When astronauts begin to build a permanent base on the Moon, as NASA plans to do in the coming years, they’ll need help. Robots could potentially do the heavy lifting by laying cables, deploying solar panels, erecting communications towers, and building habitats. But if each robot is designed for a specific action or task, a Moon base could become overrun by a zoo of machines, each with its own unique parts and protocols.
To avoid a bottleneck of bots, a team of MIT engineers is designing a kit of universal robotic parts that an astronaut could easily mix and match to rapidly configure different robot “species” to fit various lunar missions. Once a mission is completed, a robot can be disassembled and its parts used to configure a new robot to meet a different task.
The team calls the system WORMS, for the Walking Oligomeric Robotic Mobility System. The system’s parts include worm-inspired robotic limbs that an astronaut can easily snap onto a base, and that work together as a walking robot. Depending on the mission, parts can be configured to build, for instance, large “pack” bots capable of carrying heavy solar panels up a hill. The same parts could be reconfigured into six-legged spider bots that can be lowered into a lava tube to drill for frozen water.
“You could imagine a shed on the Moon with shelves of worms,” said team leader George Lordos, a PhD candidate and Graduate Instructor in MIT’s Department of Aeronautics and Astronautics in reference to the independent, articulated robots that carry their own motors, sensors, computer, and battery. “Astronauts could go into the shed, pick the worms they need, along with the right shoes, body, sensors and tools, and they could snap everything together, then disassemble it to make a new one. The design is flexible, sustainable, and cost-effective.”
WORMS was conceived in 2022 as an answer to NASA’s Breakthrough, Innovative and Game-changing (BIG) Idea Challenge — an annual competition for university students to design, develop, and demonstrate a game-changing idea. In 2022, NASA challenged students to develop robotic systems that can move across extreme terrain, without the use of wheels.
A team from MIT’s Space Resources Workshop took up the challenge, aiming specifically for a lunar robot design that could navigate the extreme terrain of the moon’s South Pole — a landscape that is marked by thick, fluffy dust; steep, rocky slopes; and deep lava tubes.
As they mulled over ways to navigate the Moon’s polar terrain, the students took inspiration from animals. “As we were thinking of these animal inspirations, we realized that one of the simplest animals, the worm, makes similar movements as an arm, or a leg, or a backbone, or a tail,” said deputy team leader and AeroAstro graduate student Michael Brown. “And then the lightbulb went off: We could build all these animal-inspired robots using worm-like appendages.’”
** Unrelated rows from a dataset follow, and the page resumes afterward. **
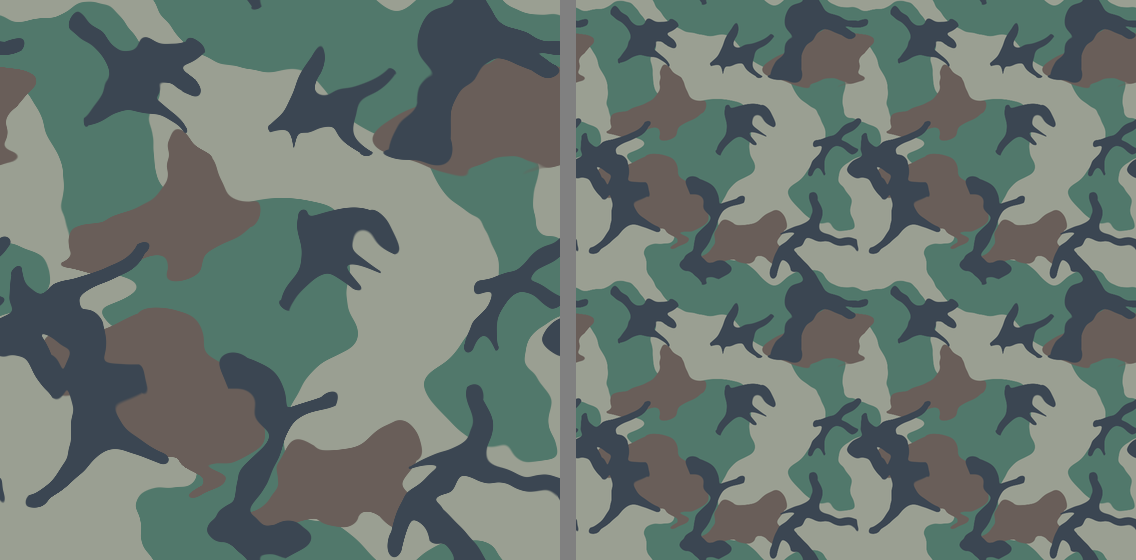
Left, the tile; right, the same tile 2 across and 2 down.
Write a WebGL 1 fragment shader that draws this pattern.

```glsl
precision highp float;
uniform vec2 u_resolution;

#define KHAKI vec3(0.605, 0.625, 0.572)
#define GREEN vec3(0.318, 0.470, 0.418)
#define BROWN vec3(0.410, 0.370, 0.350)
#define NAVY vec3(0.232, 0.274, 0.320)
#define NAVY_CELLS 3.0
#define BROWN_CELLS 2.0
#define GREEN_LEVEL 0.15
#define WARP 0.055
#define FRINGE 0.1
#define FILLET 0.022
#define EDGE 0.0011
#define SEED 19.0

const float TAU = 6.2831853;

vec2 hash22(vec2 p) {
  vec3 q = fract(p.xyx * vec3(0.1031, 0.1030, 0.0973));
  q += dot(q, q.yzx + 33.33);
  return fract((q.xx + q.yz) * q.zy);
}

// Two-channel value noise that wraps over the unit square
vec2 tileNoise(vec2 uv, vec2 period, float seed) {
  vec2 g = uv * period, c = floor(g), f = g - c;
  f = f * f * f * (f * (f * 6.0 - 15.0) + 10.0);
  vec2 lo = mod(c, period) + seed, hi = mod(c + 1.0, period) + seed;
  return mix(mix(hash22(lo), hash22(vec2(hi.x, lo.y)), f.x),
             mix(hash22(vec2(lo.x, hi.y)), hash22(hi), f.x), f.y);
}

vec2 direction(float angle) {
  return vec2(cos(angle), sin(angle));
}

// Tapered limb from the origin that curls sideways: outward normal and distance
vec3 limb(vec2 p, vec2 arm, float curl, float rootRadius, float tipRadius) {
  float h = clamp(dot(p, arm) / dot(arm, arm), 0.0, 1.0);
  vec2 offset = p - h * arm - vec2(-arm.y, arm.x) * curl * h * h;
  float len = max(length(offset), 1e-5);
  return vec3(offset / len, len - mix(rootRadius, tipRadius, h));
}

// Branched blots, one per jittered cell: two spine halves and three side limbs
float splotches(vec2 uv, float cells, float reach, float girth, vec2 tilt, float seed) {
  vec2 g = uv * cells, home = floor(g);
  vec3 sum = vec3(0.0, 0.0, 1e-30);
  for (float j = -1.0; j <= 1.0; j++) {
    for (float i = -1.0; i <= 1.0; i++) {
      vec2 cell = home + vec2(i, j);
      vec2 id = mod(cell, cells) + seed;
      vec2 rnd = hash22(id);
      float size = mix(0.75, 1.22, rnd.x);
      float angle = mix(tilt.x, tilt.y, rnd.y);
      vec2 local = (g - cell - mix(vec2(0.25), vec2(0.75), hash22(id + 7.0))) / size;
      for (float k = 0.0; k < 5.0; k++) {
        vec2 r = hash22(id + 11.0 * k + 23.0), s = hash22(id + 13.0 * k + 101.0);
        float side = mod(k, 2.0) * 2.0 - 1.0;
        vec2 root = vec2(0.0);
        vec2 arm = direction(angle) * side * reach * mix(0.8, 1.2, r.x);
        float radius = girth;
        if (k > 1.5) {
          root = direction(angle) * reach * (r.y * 1.6 - 0.8);
          arm = direction(angle + side * (1.57 + 1.4 * (r.x - 0.5))) * reach * mix(0.4, 0.95, s.x);
          radius *= 0.7;
        }
        vec3 part = limb(local - root, arm, 0.9 * (r.y - 0.5), radius, girth * mix(0.05, 1.0, s.y));
        sum += vec3(part.xy, 1.0) * exp(-part.z * size / FILLET);
      }
    }
  }
  // Dividing by the blended slope keeps the filleted corners crisp
  float slope = max(length(sum.xy / sum.z), 0.25);
  return -log(sum.z) * FILLET / (cells * slope);
}

// Signed distance to broad diagonal masses, from waves with whole repeats
float masses(vec2 uv, float seed) {
  float field = 0.0, power = 0.0;
  vec2 slope = vec2(0.0);
  for (float y = 0.0; y <= 4.0; y++) {
    for (float x = -4.0; x <= 4.0; x++) {
      if (y < 0.5 && x < 0.5) continue;
      vec2 k = vec2(x, y);
      float weight = length(k) * exp(-0.18 * dot(k, k) + 0.08 * x * y);
      float phase = TAU * (dot(k, uv) + hash22(k + seed).x);
      field += weight * cos(phase);
      slope -= weight * sin(phase) * TAU * k;
      power += 0.5 * weight * weight;
    }
  }
  float sigma = sqrt(power);
  return (GREEN_LEVEL - field / sigma) / max(length(slope) / sigma, 3.0);
}

float cover(float d) {
  float w = max(EDGE, 0.55 / min(u_resolution.x, u_resolution.y));
  return 1.0 - smoothstep(-w, w, d);
}

void main() {
  vec2 uv = gl_FragCoord.xy / u_resolution;

  // Organic wobble shared by all layers, with small nicks in some regions
  float ragged = smoothstep(0.3, 0.6, tileNoise(uv, vec2(3.0), SEED + 57.0).x);
  vec2 p = uv + 2.0 * WARP * (tileNoise(uv, vec2(5.0), SEED) - 0.5);
  p += 0.6 * WARP * (tileNoise(uv, vec2(13.0), SEED + 31.0) - 0.5);
  p += 0.22 * WARP * ragged * (tileNoise(uv, vec2(29.0), SEED + 37.0) - 0.5);

  // Sideways fingers on parts of the brown outline
  float finger = tileNoise(uv, vec2(5.0, 28.0), SEED + 71.0).x - 0.5;
  vec2 brownPoint = p + vec2(FRINGE * ragged * finger, 0.0);

  // Layers from bottom to top
  vec3 color = KHAKI;
  color = mix(color, GREEN, cover(masses(p, SEED + 5.0)));
  color = mix(color, BROWN, cover(splotches(brownPoint, BROWN_CELLS, 0.29, 0.138, vec2(-0.5, 0.5), SEED + 43.0)));
  color = mix(color, NAVY, cover(splotches(p, NAVY_CELLS, 0.41, 0.08, vec2(-0.3, 1.3), SEED + 89.0)));
  gl_FragColor = vec4(color, 1.0);
}
```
The system’s main parts include the appendage, or worm, which can be attached to a body, or chassis, via a “universal interface block” that snaps the two parts together through a twist-and-lock mechanism. The parts can be disconnected with a small tool that releases the block’s spring-loaded pins.
Appendages can also snap into accessories such as a “shoe,” which the team engineered in the shape of a wok, and a LiDAR system that can map the surroundings to help a robot navigate.
The team developed software that can be tailored to coordinate multiple appendages. As a proof of concept, the team built a six-legged robot about the size of a gocart. In the lab, they showed that once assembled, the robot’s independent limbs worked to walk over level ground. The team also showed that they could quickly assemble and disassemble the robot in the field, on a desert site in California.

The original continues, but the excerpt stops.